SOURCE INFORMATION →
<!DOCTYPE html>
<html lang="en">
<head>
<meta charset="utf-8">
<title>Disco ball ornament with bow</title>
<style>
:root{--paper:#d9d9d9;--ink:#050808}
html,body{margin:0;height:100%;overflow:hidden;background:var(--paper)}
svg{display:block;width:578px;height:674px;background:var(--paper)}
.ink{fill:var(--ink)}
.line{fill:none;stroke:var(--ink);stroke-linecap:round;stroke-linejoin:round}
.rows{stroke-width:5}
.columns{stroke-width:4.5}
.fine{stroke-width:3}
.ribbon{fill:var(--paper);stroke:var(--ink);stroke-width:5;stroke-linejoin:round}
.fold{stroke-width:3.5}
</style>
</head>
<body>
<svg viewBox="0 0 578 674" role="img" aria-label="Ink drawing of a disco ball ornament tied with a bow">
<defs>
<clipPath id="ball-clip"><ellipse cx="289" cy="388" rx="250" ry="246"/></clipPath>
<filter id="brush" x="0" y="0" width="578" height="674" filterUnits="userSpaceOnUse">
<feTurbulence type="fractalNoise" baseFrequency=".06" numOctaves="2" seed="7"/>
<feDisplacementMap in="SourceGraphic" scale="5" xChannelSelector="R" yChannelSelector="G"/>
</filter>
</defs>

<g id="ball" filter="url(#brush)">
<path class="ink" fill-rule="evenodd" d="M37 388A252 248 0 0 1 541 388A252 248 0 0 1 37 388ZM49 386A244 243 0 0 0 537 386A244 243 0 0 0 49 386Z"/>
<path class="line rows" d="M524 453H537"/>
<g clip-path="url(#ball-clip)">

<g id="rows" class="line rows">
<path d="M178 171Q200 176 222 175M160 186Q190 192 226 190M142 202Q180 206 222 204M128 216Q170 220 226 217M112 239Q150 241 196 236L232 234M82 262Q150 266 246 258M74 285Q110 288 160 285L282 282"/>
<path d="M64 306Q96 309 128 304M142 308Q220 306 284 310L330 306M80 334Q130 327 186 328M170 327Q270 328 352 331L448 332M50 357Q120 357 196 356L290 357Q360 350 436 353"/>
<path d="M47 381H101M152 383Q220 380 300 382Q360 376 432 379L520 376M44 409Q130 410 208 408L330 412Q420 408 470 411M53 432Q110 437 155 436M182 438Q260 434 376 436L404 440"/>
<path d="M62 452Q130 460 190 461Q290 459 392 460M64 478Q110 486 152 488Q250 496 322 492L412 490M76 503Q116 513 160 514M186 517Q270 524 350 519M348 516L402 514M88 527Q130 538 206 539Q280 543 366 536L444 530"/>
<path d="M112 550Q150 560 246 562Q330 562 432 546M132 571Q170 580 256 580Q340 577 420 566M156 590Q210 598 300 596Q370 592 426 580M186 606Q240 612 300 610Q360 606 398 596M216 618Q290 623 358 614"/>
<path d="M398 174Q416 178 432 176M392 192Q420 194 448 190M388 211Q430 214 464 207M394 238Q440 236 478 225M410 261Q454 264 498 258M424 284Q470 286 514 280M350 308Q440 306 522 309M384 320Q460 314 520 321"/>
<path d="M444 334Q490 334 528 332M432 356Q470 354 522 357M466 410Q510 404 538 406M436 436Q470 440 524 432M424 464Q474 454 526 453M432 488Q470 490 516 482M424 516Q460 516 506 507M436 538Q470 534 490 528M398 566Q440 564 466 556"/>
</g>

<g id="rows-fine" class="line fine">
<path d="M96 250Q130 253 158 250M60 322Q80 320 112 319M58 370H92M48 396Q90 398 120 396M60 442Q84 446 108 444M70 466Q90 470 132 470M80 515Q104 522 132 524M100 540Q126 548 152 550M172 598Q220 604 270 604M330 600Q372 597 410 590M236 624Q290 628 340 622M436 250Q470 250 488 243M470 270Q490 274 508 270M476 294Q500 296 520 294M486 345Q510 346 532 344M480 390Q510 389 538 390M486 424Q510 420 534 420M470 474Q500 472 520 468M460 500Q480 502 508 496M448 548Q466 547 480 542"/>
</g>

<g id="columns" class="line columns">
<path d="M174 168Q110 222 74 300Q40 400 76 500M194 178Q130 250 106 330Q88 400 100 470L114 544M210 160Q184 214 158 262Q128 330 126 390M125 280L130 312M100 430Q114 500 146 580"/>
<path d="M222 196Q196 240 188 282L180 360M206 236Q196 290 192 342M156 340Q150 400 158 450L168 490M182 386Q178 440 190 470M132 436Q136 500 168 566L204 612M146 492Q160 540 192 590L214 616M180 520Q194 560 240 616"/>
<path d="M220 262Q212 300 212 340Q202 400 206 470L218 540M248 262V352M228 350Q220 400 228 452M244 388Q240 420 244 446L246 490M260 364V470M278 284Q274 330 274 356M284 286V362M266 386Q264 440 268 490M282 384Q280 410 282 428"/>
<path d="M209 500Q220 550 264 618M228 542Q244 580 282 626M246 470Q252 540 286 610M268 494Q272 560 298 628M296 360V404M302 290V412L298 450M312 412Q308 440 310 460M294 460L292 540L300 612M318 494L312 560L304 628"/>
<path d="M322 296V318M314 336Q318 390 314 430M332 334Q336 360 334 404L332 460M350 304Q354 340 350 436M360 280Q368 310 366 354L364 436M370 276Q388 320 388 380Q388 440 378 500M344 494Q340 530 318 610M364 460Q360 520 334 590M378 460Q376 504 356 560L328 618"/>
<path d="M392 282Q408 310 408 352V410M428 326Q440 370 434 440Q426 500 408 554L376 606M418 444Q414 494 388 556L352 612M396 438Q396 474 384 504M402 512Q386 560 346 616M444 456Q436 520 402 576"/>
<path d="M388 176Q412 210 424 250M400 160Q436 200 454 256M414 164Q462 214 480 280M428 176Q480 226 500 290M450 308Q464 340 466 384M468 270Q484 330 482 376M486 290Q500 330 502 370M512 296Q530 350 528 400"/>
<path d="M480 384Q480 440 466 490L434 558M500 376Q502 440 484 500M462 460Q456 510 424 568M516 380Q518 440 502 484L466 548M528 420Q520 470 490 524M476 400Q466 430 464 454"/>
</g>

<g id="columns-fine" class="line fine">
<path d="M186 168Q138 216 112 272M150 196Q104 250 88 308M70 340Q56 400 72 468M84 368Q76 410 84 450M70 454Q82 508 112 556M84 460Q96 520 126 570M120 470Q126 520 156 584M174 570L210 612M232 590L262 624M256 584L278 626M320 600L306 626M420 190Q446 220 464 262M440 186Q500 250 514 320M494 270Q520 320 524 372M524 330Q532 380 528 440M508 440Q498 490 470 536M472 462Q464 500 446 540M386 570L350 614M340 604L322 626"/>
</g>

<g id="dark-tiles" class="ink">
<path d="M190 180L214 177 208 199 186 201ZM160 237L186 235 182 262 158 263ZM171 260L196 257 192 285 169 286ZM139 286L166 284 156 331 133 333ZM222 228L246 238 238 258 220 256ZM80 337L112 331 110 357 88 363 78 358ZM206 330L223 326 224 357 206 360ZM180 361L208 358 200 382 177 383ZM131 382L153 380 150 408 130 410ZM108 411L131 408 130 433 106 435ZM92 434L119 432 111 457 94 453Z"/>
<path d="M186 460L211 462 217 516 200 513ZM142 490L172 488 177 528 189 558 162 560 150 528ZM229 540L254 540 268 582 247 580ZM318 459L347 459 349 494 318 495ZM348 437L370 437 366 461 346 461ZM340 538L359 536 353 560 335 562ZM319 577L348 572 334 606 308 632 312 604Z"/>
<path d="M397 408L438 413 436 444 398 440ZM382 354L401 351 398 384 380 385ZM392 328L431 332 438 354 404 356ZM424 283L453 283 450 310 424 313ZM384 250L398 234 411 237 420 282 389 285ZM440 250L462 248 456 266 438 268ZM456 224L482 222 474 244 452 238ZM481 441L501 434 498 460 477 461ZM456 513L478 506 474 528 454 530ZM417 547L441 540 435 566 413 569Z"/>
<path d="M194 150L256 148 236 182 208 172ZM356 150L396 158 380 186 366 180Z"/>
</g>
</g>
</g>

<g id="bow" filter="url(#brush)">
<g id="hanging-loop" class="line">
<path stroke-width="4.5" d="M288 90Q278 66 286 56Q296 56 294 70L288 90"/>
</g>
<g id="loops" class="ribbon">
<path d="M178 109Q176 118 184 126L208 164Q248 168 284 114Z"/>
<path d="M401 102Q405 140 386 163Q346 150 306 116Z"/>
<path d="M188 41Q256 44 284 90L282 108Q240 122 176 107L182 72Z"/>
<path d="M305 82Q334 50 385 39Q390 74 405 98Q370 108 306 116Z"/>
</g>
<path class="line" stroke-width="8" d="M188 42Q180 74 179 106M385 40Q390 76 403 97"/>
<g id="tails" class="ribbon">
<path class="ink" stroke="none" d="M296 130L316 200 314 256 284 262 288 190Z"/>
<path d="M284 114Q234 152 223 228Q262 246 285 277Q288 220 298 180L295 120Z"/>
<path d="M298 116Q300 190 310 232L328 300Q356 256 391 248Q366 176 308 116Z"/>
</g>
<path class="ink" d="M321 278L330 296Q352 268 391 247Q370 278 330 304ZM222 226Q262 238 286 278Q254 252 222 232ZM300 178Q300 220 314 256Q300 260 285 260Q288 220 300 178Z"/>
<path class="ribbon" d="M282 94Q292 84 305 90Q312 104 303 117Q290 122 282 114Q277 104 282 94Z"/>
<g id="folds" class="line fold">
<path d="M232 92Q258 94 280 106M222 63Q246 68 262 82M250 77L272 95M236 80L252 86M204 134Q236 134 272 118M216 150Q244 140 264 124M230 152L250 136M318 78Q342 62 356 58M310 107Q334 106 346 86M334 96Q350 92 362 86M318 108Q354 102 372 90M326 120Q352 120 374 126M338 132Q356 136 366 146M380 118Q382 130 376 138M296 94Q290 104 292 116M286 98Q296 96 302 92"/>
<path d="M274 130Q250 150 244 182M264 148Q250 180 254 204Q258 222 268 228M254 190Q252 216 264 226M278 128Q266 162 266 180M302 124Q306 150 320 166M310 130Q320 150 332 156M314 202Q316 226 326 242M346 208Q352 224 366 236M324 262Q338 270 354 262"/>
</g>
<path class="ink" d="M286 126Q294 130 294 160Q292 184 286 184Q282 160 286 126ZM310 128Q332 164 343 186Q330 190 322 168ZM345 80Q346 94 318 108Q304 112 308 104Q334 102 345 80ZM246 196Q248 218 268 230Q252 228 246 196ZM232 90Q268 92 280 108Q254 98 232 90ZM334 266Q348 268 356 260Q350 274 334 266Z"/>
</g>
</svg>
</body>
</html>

EXERCISE DESCRIPTION →
Going through the data above, return each line with the word "ball".

EXERCISE RESULT →
<title>Disco ball ornament with bow</title>
<svg viewBox="0 0 578 674" role="img" aria-label="Ink drawing of a disco ball ornament tied with a bow">
<clipPath id="ball-clip"><ellipse cx="289" cy="388" rx="250" ry="246"/></clipPath>
<g id="ball" filter="url(#brush)">
<g clip-path="url(#ball-clip)">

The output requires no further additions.